Your task: Without the images, write out the entries word for word.

Material provided:
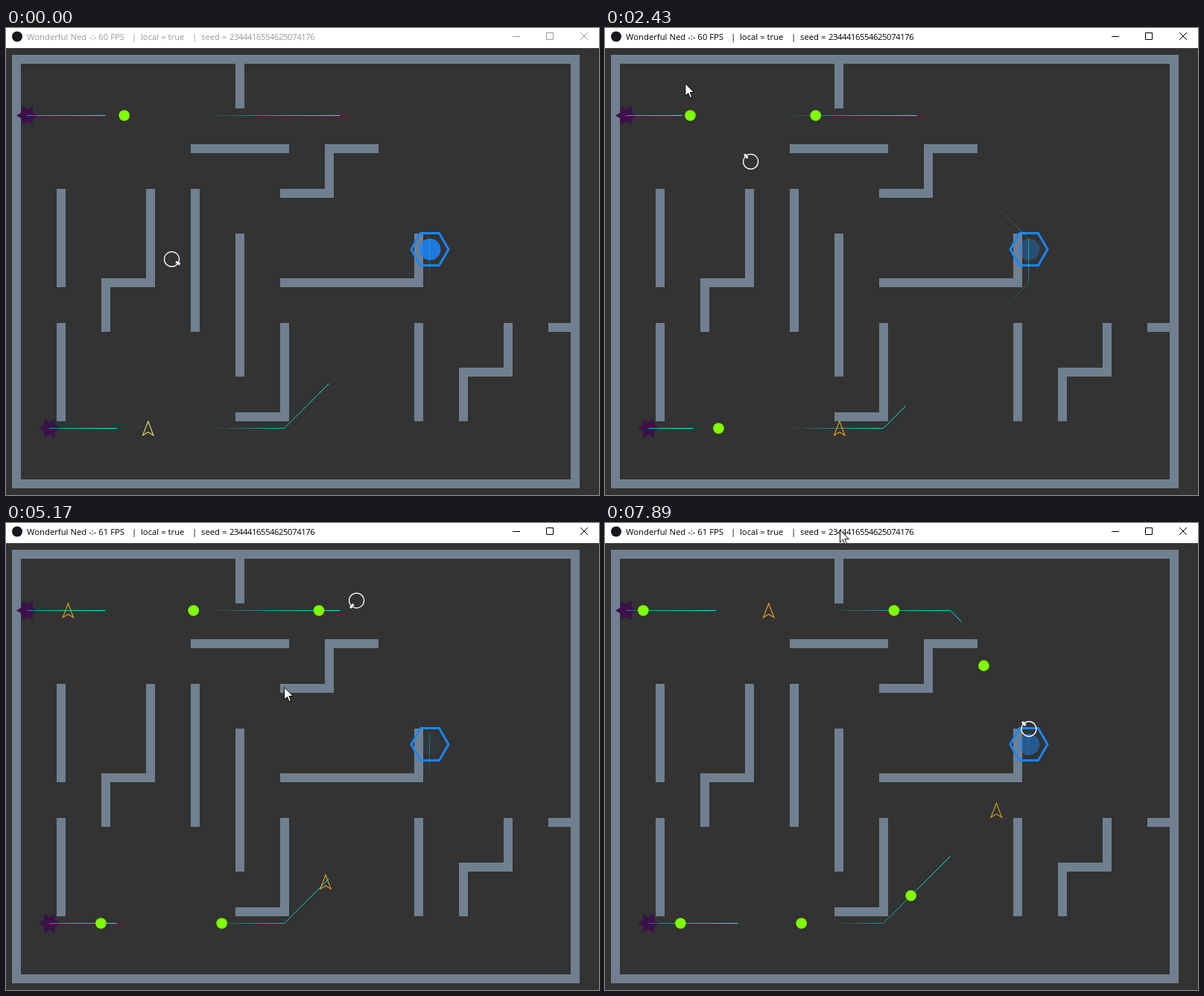
Animation, 796 px wide and 627 px high, one loop 7940 ms. Source, as an HTML page with a canvas:

```html
<!DOCTYPE html>
<html lang="en">
<head>
<meta charset="utf-8">
<title>Maze game</title>
<style>
  html, body { margin: 0; width: 796px; height: 627px; overflow: hidden; background: #323332; }
  #bar {
    position: absolute; left: 0; top: 0; width: 796px; height: 27px; background: #fff;
    font: 11.3px/23px "Open Sans", "Noto Sans", sans-serif; white-space: pre;
  }
  #bar span { position: absolute; top: 0; }
  #bar .seed { letter-spacing: -.45px; }
  canvas { position: absolute; left: 0; top: 0; }
</style>
</head>
<body>
<div id="bar">
  <span id="name" style="left:28px"></span>
  <span style="left:169px">|</span>
  <span style="left:181px">local = true</span>
  <span style="left:250px">|</span>
  <span style="left:262px">seed =</span>
  <span class="seed" style="left:300px">2344416554625074176</span>
</div>
<canvas id="stage" width="796" height="627"></canvas>
<script>
const LOOP = 7940, FOCUS_AT = 1200, STEP = 15;
const SPEED = .0501, DASH_PERIOD = 1308;
const ctx = document.getElementById('stage').getContext('2d');
const bar = document.getElementById('bar');
const nameLabel = document.getElementById('name');

// Walls on a 60 px grid
const walls = new Path2D(`M0 0H12.5V9.5H0Z M5 0V1 M4 2H6 M8 2H7V3H6 M1 3V5 M3 3V5H2V6
  M4 3V6 M5 4V7 M9 4V5H6 M1 6V8 M6 6V8H5 M9 6V8 M11 6V7H10V8 M12 6H12.5`);
const buttons = new Path2D('M680 11.5H690 M725.5 6.5H734.5V15.5H725.5Z M771 6L781 16 M781 6L771 16');
const cursorShape = new Path2D('M.5 .5V17L4.3 13.4 7 19.5 9.4 18.4 6.8 12.4H12.2Z');
const shipShape = new Path2D('M0 -9.5L7.2 9.5 0 5 -7.2 9.5Z');

// Key points: time, player x y, mouse x y
const poses = [
  [0, 222, 310, 480, 471], [1680, 231.5, 251, 209, 130], [2430, 195, 179, 107, 74],
  [3730, 312.5, 117.5, 592, 205], [4840, 434, 107, 632, 238], [5170, 470, 103.5, 373, 220],
  [6800, 564.5, 216, 602, 385], [7890, 568.5, 276, 315, 9]
];

function poseAt(t) {
  const last = poses.length - 1;
  const i = Math.max(0, Math.min(last - 1, poses.findLastIndex(p => p[0] <= t)));
  const a = poses[i], b = poses[i + 1];
  const u = Math.min(1, (t - a[0]) / (b[0] - a[0]));
  return a.slice(1).map((v, k) => v + (b[k + 1] - v) * u);
}

// Each leg: dx, dy, number of steps
function makeRoute(x, y, legs) {
  const nodes = [[x, y]];
  for (const [dx, dy, n] of legs)
    for (let i = 0; i < n; i++) nodes.push([x += dx * STEP, y += dy * STEP]);
  return nodes;
}

const lanes = [
  {
    nodes: makeRoute(28.5, 117.5, [[1, 0, 29], [1, 1, 3], [0, 1, 4], [1, 1, 4], [0, 1, 1]]),
    size: 43, shift: 0, first: -130.2, gap: 168.3, kinds: 'oovo'
  },
  {
    nodes: makeRoute(58.5, 537.5, [[1, 0, 21], [1, -1, 13], [0, -1, 3]]),
    size: 38, shift: .32, first: -132.2, gap: 162.3, kinds: 'vooo'
  }
];

function pointAt(nodes, d) {
  for (let i = 1; i < nodes.length; i++) {
    const [x, y] = nodes[i - 1], dx = nodes[i][0] - x, dy = nodes[i][1] - y;
    const len = Math.hypot(dx, dy);
    if (d <= len) return [x + dx * d / len, y + dy * d / len];
    d -= len;
  }
  return nodes[nodes.length - 1];
}

function polygon(x, y, n, radius) {
  ctx.beginPath();
  for (let i = 0; i < n; i++) {
    const a = i * 2 * Math.PI / n, r = radius(i);
    ctx.lineTo(x + r * Math.cos(a), y + r * Math.sin(a));
  }
  ctx.closePath();
}

function circle(x, y, r) {
  ctx.beginPath();
  ctx.arc(x, y, r, 0, 2 * Math.PI);
}

function stroke(color, width, shape) {
  ctx.strokeStyle = color;
  ctx.lineWidth = width;
  shape ? ctx.stroke(shape) : ctx.stroke();
}

function fill(color, shape) {
  ctx.fillStyle = color;
  shape ? ctx.fill(shape) : ctx.fill();
}

function at(x, y, draw) {
  ctx.save();
  ctx.translate(x, y);
  draw();
  ctx.restore();
}

function drawTitle(t) {
  const ink = t < FOCUS_AT ? '#999' : '#000';
  const fps = 60 + +'001011001'[Math.floor((t + 700) / 1000)];
  const text = `Wonderful Ned -:- ${fps} FPS`;
  if (nameLabel.textContent !== text) nameLabel.textContent = text;
  bar.style.color = ink;
  circle(15, 11.5, 7);
  fill('#15181c');
  stroke(ink, 1, buttons);
}

// Two dashes per lane, each fading towards its tail
function drawDashes({ nodes, size, shift }, phase) {
  const length = size / 4;
  for (const half of [0, .5]) {
    const head = Math.floor((phase % 1 * .5 + half) * size + shift);
    for (let k = 0; k < length; k++) {
      const i = (head - 1 - k + size) % size;
      if (i >= nodes.length - 1) continue;
      ctx.globalAlpha = (1 - k / length) ** .7;
      ctx.beginPath();
      ctx.moveTo(...nodes[i]);
      ctx.lineTo(...nodes[i + 1]);
      stroke('#00f0f5', 1);
    }
  }
  ctx.globalAlpha = 1;
}

function drawEnemies({ nodes, first, gap, kinds }, dist, t) {
  const warm = Math.min(1, t / 800);
  const shipColor = `rgb(230,${218 - 54 * warm},${120 - 80 * warm})`;
  [...kinds].forEach((kind, i) => {
    const d = dist - first - i * gap;
    if (d < 0) return;
    const [x, y] = pointAt(nodes, d);
    if (kind === 'o') {
      circle(x, y, 7.3);
      fill('#7fff00');
    } else {
      at(x, y, () => stroke(shipColor, 1.1, shipShape));
    }
  });
}

function drawBase(dist) {
  ctx.globalAlpha = Math.abs(Math.cos(dist / 50 - 3.72));
  circle(569, 297.2, 14.5);
  fill('#1a86ff');
  ctx.globalAlpha = 1;
  polygon(569, 297.2, 6, () => 25);
  stroke('#1a86ff', 3);
}

function drawPlayer(x, y, mx, my) {
  at(x + .5, y + .5, () => {
    circle(0, 0, 10);
    stroke('#fff', 1.3);
    ctx.rotate(Math.atan2(my - y, mx - x));
    ctx.fillStyle = '#fff';
    ctx.fillRect(6.5, -1.5, 6.5, 3);
  });
}

function draw(t) {
  // The game runs a touch fast just after it starts
  const game = t + 45 * Math.min(1, t / 500);
  const dist = game * SPEED;
  const phase = .34 + game / DASH_PERIOD;
  const [px, py, mx, my] = poseAt(t);
  ctx.clearRect(0, 0, 796, 627);
  drawTitle(t);
  at(14, 42, () => {
    ctx.scale(60, 60);
    ctx.lineCap = 'square';
    stroke('#708090', .2, walls);
  });
  for (const { nodes: [[x, y]] } of lanes) {
    polygon(x, y, 12, i => i % 2 ? 8.6 : 14.6);
    fill('#3a1249');
  }
  drawBase(dist);
  for (const lane of lanes) drawDashes(lane, phase);
  for (const lane of lanes) drawEnemies(lane, dist, t);
  drawPlayer(px, py, mx, my);
  if (t >= 30) at(mx, my, () => {
    fill('#fff', cursorShape);
    stroke('#000', 1, cursorShape);
  });
}

const start = performance.now();
function tick() {
  draw((performance.now() - start) % LOOP);
  requestAnimationFrame(tick);
}
tick();
</script>
</body>
</html>
```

Task solution:
Animation, 796 px wide and 627 px high, one loop 7940 ms. Source, as an HTML page with a canvas:

```html
<!DOCTYPE html>
<html lang="en">
<head>
<meta charset="utf-8">
<title>Maze game</title>
<style>
  html, body { margin: 0; width: 796px; height: 627px; overflow: hidden; background: #323332; }
  #bar {
    position: absolute; left: 0; top: 0; width: 796px; height: 27px; background: #fff;
    font: 11.3px/23px "Open Sans", "Noto Sans", sans-serif; white-space: pre;
  }
  #bar span { position: absolute; top: 0; }
  #bar .seed { letter-spacing: -.45px; }
  canvas { position: absolute; left: 0; top: 0; }
</style>
</head>
<body>
<div id="bar">
  <span id="name" style="left:28px"></span>
  <span style="left:169px">|</span>
  <span style="left:181px">local = true</span>
  <span style="left:250px">|</span>
  <span style="left:262px">seed =</span>
  <span class="seed" style="left:300px">2344416554625074176</span>
</div>
<canvas id="stage" width="796" height="627"></canvas>
<script>
const LOOP = 7940, FOCUS_AT = 1200, STEP = 15;
const SPEED = .0501, DASH_PERIOD = 1308;
const ctx = document.getElementById('stage').getContext('2d');
const bar = document.getElementById('bar');
const nameLabel = document.getElementById('name');

// Walls on a 60 px grid
const walls = new Path2D(`M0 0H12.5V9.5H0Z M5 0V1 M4 2H6 M8 2H7V3H6 M1 3V5 M3 3V5H2V6
  M4 3V6 M5 4V7 M9 4V5H6 M1 6V8 M6 6V8H5 M9 6V8 M11 6V7H10V8 M12 6H12.5`);
const buttons = new Path2D('M680 11.5H690 M725.5 6.5H734.5V15.5H725.5Z M771 6L781 16 M781 6L771 16');
const cursorShape = new Path2D('M.5 .5V17L4.3 13.4 7 19.5 9.4 18.4 6.8 12.4H12.2Z');
const shipShape = new Path2D('M0 -9.5L7.2 9.5 0 5 -7.2 9.5Z');

// Key points: time, player x y, mouse x y
const poses = [
  [0, 222, 310, 480, 471], [1680, 231.5, 251, 209, 130], [2430, 195, 179, 107, 74],
  [3730, 312.5, 117.5, 592, 205], [4840, 434, 107, 632, 238], [5170, 470, 103.5, 373, 220],
  [6800, 564.5, 216, 602, 385], [7890, 568.5, 276, 315, 9]
];

function poseAt(t) {
  const last = poses.length - 1;
  const i = Math.max(0, Math.min(last - 1, poses.findLastIndex(p => p[0] <= t)));
  const a = poses[i], b = poses[i + 1];
  const u = Math.min(1, (t - a[0]) / (b[0] - a[0]));
  return a.slice(1).map((v, k) => v + (b[k + 1] - v) * u);
}

// Each leg: dx, dy, number of steps
function makeRoute(x, y, legs) {
  const nodes = [[x, y]];
  for (const [dx, dy, n] of legs)
    for (let i = 0; i < n; i++) nodes.push([x += dx * STEP, y += dy * STEP]);
  return nodes;
}

const lanes = [
  {
    nodes: makeRoute(28.5, 117.5, [[1, 0, 29], [1, 1, 3], [0, 1, 4], [1, 1, 4], [0, 1, 1]]),
    size: 43, shift: 0, first: -130.2, gap: 168.3, kinds: 'oovo'
  },
  {
    nodes: makeRoute(58.5, 537.5, [[1, 0, 21], [1, -1, 13], [0, -1, 3]]),
    size: 38, shift: .32, first: -132.2, gap: 162.3, kinds: 'vooo'
  }
];

function pointAt(nodes, d) {
  for (let i = 1; i < nodes.length; i++) {
    const [x, y] = nodes[i - 1], dx = nodes[i][0] - x, dy = nodes[i][1] - y;
    const len = Math.hypot(dx, dy);
    if (d <= len) return [x + dx * d / len, y + dy * d / len];
    d -= len;
  }
  return nodes[nodes.length - 1];
}

function polygon(x, y, n, radius) {
  ctx.beginPath();
  for (let i = 0; i < n; i++) {
    const a = i * 2 * Math.PI / n, r = radius(i);
    ctx.lineTo(x + r * Math.cos(a), y + r * Math.sin(a));
  }
  ctx.closePath();
}

function circle(x, y, r) {
  ctx.beginPath();
  ctx.arc(x, y, r, 0, 2 * Math.PI);
}

function stroke(color, width, shape) {
  ctx.strokeStyle = color;
  ctx.lineWidth = width;
  shape ? ctx.stroke(shape) : ctx.stroke();
}

function fill(color, shape) {
  ctx.fillStyle = color;
  shape ? ctx.fill(shape) : ctx.fill();
}

function at(x, y, draw) {
  ctx.save();
  ctx.translate(x, y);
  draw();
  ctx.restore();
}

function drawTitle(t) {
  const ink = t < FOCUS_AT ? '#999' : '#000';
  const fps = 60 + +'001011001'[Math.floor((t + 700) / 1000)];
  const text = `Wonderful Ned -:- ${fps} FPS`;
  if (nameLabel.textContent !== text) nameLabel.textContent = text;
  bar.style.color = ink;
  circle(15, 11.5, 7);
  fill('#15181c');
  stroke(ink, 1, buttons);
}

// Two dashes per lane, each fading towards its tail
function drawDashes({ nodes, size, shift }, phase) {
  const length = size / 4;
  for (const half of [0, .5]) {
    const head = Math.floor((phase % 1 * .5 + half) * size + shift);
    for (let k = 0; k < length; k++) {
      const i = (head - 1 - k + size) % size;
      if (i >= nodes.length - 1) continue;
      ctx.globalAlpha = (1 - k / length) ** .7;
      ctx.beginPath();
      ctx.moveTo(...nodes[i]);
      ctx.lineTo(...nodes[i + 1]);
      stroke('#00f0f5', 1);
    }
  }
  ctx.globalAlpha = 1;
}

function drawEnemies({ nodes, first, gap, kinds }, dist, t) {
  const warm = Math.min(1, t / 800);
  const shipColor = `rgb(230,${218 - 54 * warm},${120 - 80 * warm})`;
  [...kinds].forEach((kind, i) => {
    const d = dist - first - i * gap;
    if (d < 0) return;
    const [x, y] = pointAt(nodes, d);
    if (kind === 'o') {
      circle(x, y, 7.3);
      fill('#7fff00');
    } else {
      at(x, y, () => stroke(shipColor, 1.1, shipShape));
    }
  });
}

function drawBase(dist) {
  ctx.globalAlpha = Math.abs(Math.cos(dist / 50 - 3.72));
  circle(569, 297.2, 14.5);
  fill('#1a86ff');
  ctx.globalAlpha = 1;
  polygon(569, 297.2, 6, () => 25);
  stroke('#1a86ff', 3);
}

function drawPlayer(x, y, mx, my) {
  at(x + .5, y + .5, () => {
    circle(0, 0, 10);
    stroke('#fff', 1.3);
    ctx.rotate(Math.atan2(my - y, mx - x));
    ctx.fillStyle = '#fff';
    ctx.fillRect(6.5, -1.5, 6.5, 3);
  });
}

function draw(t) {
  // The game runs a touch fast just after it starts
  const game = t + 45 * Math.min(1, t / 500);
  const dist = game * SPEED;
  const phase = .34 + game / DASH_PERIOD;
  const [px, py, mx, my] = poseAt(t);
  ctx.clearRect(0, 0, 796, 627);
  drawTitle(t);
  at(14, 42, () => {
    ctx.scale(60, 60);
    ctx.lineCap = 'square';
    stroke('#708090', .2, walls);
  });
  for (const { nodes: [[x, y]] } of lanes) {
    polygon(x, y, 12, i => i % 2 ? 8.6 : 14.6);
    fill('#3a1249');
  }
  drawBase(dist);
  for (const lane of lanes) drawDashes(lane, phase);
  for (const lane of lanes) drawEnemies(lane, dist, t);
  drawPlayer(px, py, mx, my);
  if (t >= 30) at(mx, my, () => {
    fill('#fff', cursorShape);
    stroke('#000', 1, cursorShape);
  });
}

const start = performance.now();
function tick() {
  draw((performance.now() - start) % LOOP);
  requestAnimationFrame(tick);
}
tick();
</script>
</body>
</html>
```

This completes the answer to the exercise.